Reed Elsevier sees continued growth

The New Scientist publisher Reed Elsevier's trading improved in the three months to 30 September. All five of the group's businesses recorded growth in the first nine months, leaving earnings on track to meet City expectations. The Anglo-Dutch company has been investing in legal products such as LexisNexis database.

Mozzarella king Glanbia upbeat

The Irish-based cheese-maker Glanbia forecast a 20 per cent rise in full-year earnings yesterday after its revenues rose by 28 per cent in the 10 months to 31 October. However, the group, which is Europe's biggest supplier of mozzarella cheese for pizzas, also reported a recent slowdown in demand.

British Gas ready to shed 850 staff

Centrica's British Gas, the UK's biggest household energy supplier, said it would cut about 850 roles to lower costs. The job cuts, announced on the day that UK unemployment hit a 15-year high, will take place in British Gas's services business and will affect back-office management and support roles.

Melrose looking out for deals

The engineering buyout group Melrose said it was still in the market for deals after its failed bid for Charter this summer. The company said slower growth in Europe was being offset by strength in North America and the rest of the world. Its third-quarter sales were up 12 per cent compared with a year ago.

Rio Tinto to close Lynemouth plant

Rio Tinto is set to close its Lynemouth smelter in the North-east as rising energy costs put pressure on aluminium margins, though it could sell the power station at the site. The mining giant last month put $8bn worth of aluminum assets up for sale. The Lynemouth smelter employs 515 people.

Hampson's profits are grounded

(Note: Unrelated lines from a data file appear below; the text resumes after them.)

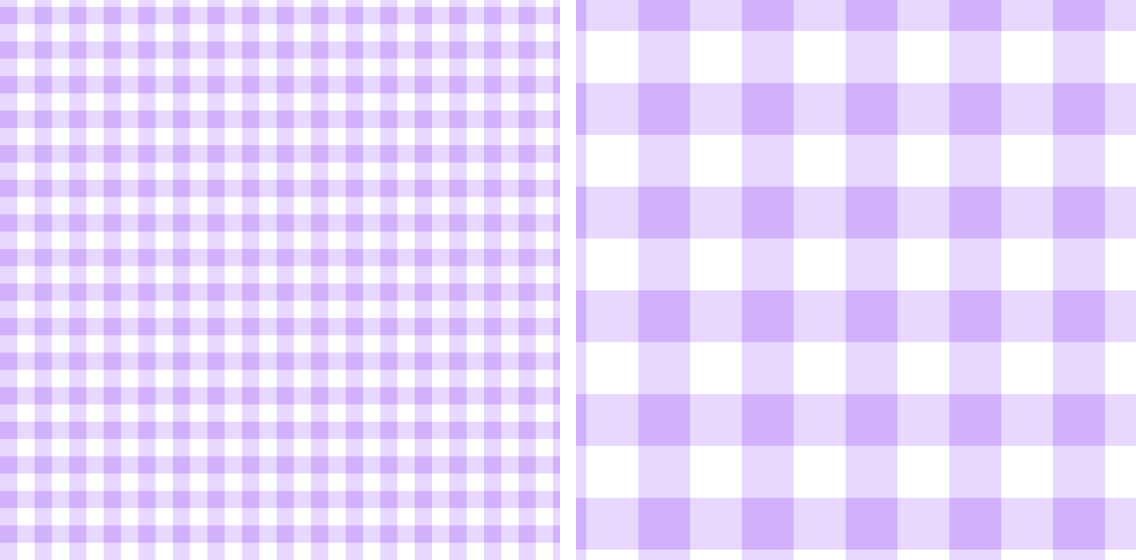
Left: the whole. Right: its middle third, enlarged.
This pattern is drawn by a WebGL 2 fragment shader. Its source:

```glsl
#version 300 es
precision highp float;

uniform vec2 u_resolution;
out vec4 fragColor;

const float REPEATS = 16.2;              // checks across and down the canvas
const vec2 STRIPE_CENTER = vec2(0.25, 0.75); // stripe middle within a repeat
const float STRIPE_WIDTH = 0.5;          // share of a repeat

const vec3 WHITE = vec3(1.0);
const vec3 PALE_LILAC = vec3(0.908, 0.849, 1.0);
const vec3 LILAC = vec3(0.818, 0.692, 0.988);

// Coverage of a repeating stripe, along one axis, with a softened edge
float stripe(float position, float center, float width, float softness) {
    float offset = abs(fract(position - center + 0.5) - 0.5);
    return clamp((0.5 * width - offset) / softness + 0.5, 0.0, 1.0);
}

// Cloth colour for zero, one or two overlapping stripes
vec3 weave(float layers, vec3 bare, vec3 single, vec3 crossed) {
    vec3 color = mix(bare, single, clamp(layers, 0.0, 1.0));
    return mix(color, crossed, clamp(layers - 1.0, 0.0, 1.0));
}

void main() {
    float canvasSize = min(u_resolution.x, u_resolution.y);
    vec2 cell = gl_FragCoord.xy / canvasSize * REPEATS;
    float softness = REPEATS / canvasSize;

    float vertical = stripe(cell.x, STRIPE_CENTER.x, STRIPE_WIDTH, softness);
    float horizontal = stripe(cell.y, STRIPE_CENTER.y, STRIPE_WIDTH, softness);

    fragColor = vec4(weave(vertical + horizontal, WHITE, PALE_LILAC, LILAC), 1.0);
}
```
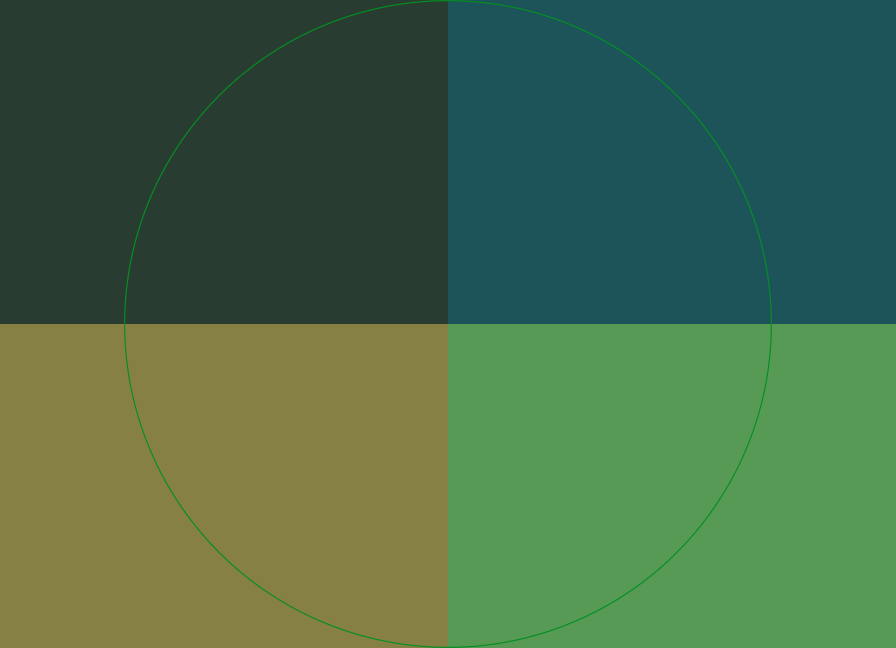
Reproduce this background procedurally as a Shadertoy shader.

```glsl
// Four flat colour quadrants meeting at the canvas centre, with a hairline
// circle spanning the full height. Quadrants are blended by antialiased
// half-plane coverage; the circle is a distance-function outline.

// Coverage of the positive side of a signed distance, one pixel wide
float coverage(float signedDistance, float pixel) {
    return clamp(signedDistance / pixel + 0.5, 0.0, 1.0);
}

void mainImage(out vec4 fragColor, in vec2 fragCoord) {
    // Centred coordinates, in units of the canvas height
    float pixel = 1.0 / iResolution.y;
    vec2 p = (fragCoord - 0.5 * iResolution.xy) * pixel;

    // Quadrants
    float right = coverage(p.x, pixel);
    float top = coverage(p.y, pixel);
    vec3 lower = mix(vec3(0.53, 0.502, 0.265), vec3(0.341, 0.605, 0.335), right);
    vec3 upper = mix(vec3(0.161, 0.236, 0.194), vec3(0.114, 0.329, 0.351), right);
    vec3 color = mix(lower, upper, top);

    // Hairline circle
    float ringDistance = abs(length(p) - 0.499);
    float ring = coverage(0.0009 - ringDistance, pixel);
    color = mix(color, vec3(0.01, 0.56, 0.13), ring);

    fragColor = vec4(color, 1.0);
}
```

First-half profits at Hampson Industries more than halved as orders at the aeroengineer's tooling division, Odyssey, continued to fall. The firm, which supplies tools and components to planemakers Airbus and Boeing, said group revenues were down 8 per cent to £77m while profits fell to £400,000.